Exercise brief
Each line below that holds the word "depth" counts toward the answer; reply with the total number only.

Records excerpted from a collection:
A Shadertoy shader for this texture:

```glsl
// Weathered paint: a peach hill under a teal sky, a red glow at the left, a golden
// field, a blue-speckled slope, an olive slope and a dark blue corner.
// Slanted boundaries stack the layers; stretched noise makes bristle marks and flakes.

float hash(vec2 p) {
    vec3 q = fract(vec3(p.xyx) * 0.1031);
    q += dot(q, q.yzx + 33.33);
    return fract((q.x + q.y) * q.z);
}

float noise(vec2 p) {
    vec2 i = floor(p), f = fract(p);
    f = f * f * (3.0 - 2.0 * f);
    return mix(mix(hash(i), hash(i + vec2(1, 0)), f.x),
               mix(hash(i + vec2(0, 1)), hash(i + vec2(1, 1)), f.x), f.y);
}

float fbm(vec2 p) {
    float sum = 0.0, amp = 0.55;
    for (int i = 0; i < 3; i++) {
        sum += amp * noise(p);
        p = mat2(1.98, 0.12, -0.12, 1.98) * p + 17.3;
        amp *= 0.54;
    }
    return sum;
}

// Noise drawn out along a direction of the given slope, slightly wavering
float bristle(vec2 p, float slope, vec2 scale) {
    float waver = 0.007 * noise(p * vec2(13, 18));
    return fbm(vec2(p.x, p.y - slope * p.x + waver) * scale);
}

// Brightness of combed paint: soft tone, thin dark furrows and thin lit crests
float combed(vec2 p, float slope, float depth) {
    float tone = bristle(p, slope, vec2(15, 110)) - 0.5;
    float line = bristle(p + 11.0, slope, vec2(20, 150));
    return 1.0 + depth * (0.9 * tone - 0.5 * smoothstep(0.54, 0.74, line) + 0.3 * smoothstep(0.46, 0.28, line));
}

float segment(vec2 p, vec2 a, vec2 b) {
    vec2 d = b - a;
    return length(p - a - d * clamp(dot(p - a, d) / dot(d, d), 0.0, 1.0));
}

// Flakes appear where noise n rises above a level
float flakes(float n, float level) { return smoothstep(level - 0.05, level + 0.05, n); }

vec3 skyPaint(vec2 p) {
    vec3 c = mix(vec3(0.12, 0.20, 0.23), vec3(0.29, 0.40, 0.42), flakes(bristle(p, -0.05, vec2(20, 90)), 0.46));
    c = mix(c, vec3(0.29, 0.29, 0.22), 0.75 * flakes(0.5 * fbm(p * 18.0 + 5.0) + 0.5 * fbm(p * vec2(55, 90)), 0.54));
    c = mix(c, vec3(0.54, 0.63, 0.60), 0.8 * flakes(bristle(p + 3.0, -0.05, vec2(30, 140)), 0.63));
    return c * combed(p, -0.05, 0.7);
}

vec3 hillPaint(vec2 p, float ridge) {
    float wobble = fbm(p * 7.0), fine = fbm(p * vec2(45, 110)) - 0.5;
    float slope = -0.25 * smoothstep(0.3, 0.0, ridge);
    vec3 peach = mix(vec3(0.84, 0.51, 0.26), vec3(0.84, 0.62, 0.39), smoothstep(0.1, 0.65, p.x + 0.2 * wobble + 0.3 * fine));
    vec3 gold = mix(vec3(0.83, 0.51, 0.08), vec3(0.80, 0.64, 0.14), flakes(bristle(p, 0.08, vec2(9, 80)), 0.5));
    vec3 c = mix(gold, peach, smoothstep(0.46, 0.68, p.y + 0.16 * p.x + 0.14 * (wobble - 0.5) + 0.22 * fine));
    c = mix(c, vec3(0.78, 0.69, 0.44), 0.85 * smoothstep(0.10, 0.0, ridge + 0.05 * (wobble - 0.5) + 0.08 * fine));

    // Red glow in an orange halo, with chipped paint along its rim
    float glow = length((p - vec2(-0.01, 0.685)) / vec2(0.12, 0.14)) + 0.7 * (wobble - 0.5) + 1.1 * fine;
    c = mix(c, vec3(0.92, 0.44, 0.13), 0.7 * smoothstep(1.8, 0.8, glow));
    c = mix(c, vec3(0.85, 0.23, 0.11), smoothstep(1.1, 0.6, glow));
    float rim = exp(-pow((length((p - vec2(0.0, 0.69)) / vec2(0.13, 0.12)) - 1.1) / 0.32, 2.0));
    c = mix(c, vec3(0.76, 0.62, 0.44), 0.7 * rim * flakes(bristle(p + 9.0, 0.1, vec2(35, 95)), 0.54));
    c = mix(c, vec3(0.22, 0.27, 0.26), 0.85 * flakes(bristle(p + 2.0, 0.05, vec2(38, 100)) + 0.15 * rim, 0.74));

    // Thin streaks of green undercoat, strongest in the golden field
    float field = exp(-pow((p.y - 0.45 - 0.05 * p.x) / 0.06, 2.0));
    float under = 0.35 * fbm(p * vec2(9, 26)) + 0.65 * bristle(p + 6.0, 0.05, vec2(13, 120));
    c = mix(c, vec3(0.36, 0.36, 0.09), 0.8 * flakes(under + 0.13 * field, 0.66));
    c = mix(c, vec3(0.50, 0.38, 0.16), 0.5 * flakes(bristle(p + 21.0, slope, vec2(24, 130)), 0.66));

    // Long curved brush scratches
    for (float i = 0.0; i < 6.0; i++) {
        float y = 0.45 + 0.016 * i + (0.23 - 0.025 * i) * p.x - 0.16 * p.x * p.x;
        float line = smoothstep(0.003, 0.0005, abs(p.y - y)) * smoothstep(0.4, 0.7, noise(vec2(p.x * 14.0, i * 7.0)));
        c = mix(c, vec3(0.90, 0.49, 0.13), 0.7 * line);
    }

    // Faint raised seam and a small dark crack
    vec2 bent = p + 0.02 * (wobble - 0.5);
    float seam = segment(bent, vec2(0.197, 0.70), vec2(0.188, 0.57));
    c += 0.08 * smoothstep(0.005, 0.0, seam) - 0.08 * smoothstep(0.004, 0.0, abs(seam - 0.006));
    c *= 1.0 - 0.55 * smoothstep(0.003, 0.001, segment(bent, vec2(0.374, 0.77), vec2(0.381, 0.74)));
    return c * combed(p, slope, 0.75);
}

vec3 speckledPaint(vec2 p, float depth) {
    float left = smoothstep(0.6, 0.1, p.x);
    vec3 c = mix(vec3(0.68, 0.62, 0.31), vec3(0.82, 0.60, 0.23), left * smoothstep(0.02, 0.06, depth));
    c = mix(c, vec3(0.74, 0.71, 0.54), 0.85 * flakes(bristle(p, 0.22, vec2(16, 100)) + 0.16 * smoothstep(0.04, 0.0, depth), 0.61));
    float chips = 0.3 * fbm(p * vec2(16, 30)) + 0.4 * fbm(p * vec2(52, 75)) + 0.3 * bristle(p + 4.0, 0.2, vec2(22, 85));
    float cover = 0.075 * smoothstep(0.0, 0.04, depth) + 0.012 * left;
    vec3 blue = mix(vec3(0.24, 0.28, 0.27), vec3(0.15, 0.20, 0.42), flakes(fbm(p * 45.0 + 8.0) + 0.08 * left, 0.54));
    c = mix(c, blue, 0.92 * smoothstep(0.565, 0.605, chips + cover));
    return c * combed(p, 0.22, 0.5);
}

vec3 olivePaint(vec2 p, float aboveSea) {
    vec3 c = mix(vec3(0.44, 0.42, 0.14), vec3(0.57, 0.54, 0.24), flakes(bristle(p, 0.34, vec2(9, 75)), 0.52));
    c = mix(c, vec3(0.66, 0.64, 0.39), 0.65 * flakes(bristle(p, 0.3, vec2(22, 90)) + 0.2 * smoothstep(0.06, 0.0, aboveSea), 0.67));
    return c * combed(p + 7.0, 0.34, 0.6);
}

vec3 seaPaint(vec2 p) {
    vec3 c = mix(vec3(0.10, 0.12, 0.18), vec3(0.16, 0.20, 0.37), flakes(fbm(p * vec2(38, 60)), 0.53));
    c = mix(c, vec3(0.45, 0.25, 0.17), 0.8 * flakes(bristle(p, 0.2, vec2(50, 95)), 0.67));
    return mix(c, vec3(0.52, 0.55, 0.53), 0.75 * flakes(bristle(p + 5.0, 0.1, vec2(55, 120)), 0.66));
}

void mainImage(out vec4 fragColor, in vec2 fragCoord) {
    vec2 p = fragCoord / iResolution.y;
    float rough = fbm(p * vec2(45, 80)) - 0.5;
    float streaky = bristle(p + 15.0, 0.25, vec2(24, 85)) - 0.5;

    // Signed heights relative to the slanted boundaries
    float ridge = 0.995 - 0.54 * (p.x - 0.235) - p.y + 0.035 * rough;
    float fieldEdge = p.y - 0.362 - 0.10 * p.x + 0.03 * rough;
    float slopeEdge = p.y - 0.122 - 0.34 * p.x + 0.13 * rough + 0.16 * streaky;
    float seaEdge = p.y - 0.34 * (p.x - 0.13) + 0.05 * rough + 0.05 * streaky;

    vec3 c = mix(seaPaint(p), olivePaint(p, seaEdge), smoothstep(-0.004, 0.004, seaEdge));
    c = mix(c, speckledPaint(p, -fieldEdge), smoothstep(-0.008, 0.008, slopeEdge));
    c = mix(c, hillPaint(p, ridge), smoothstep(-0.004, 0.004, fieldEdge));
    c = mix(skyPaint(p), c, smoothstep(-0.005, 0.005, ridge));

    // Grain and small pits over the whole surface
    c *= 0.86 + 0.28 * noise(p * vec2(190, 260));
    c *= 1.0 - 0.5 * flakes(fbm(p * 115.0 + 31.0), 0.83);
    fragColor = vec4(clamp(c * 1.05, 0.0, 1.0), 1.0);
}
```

Response area
6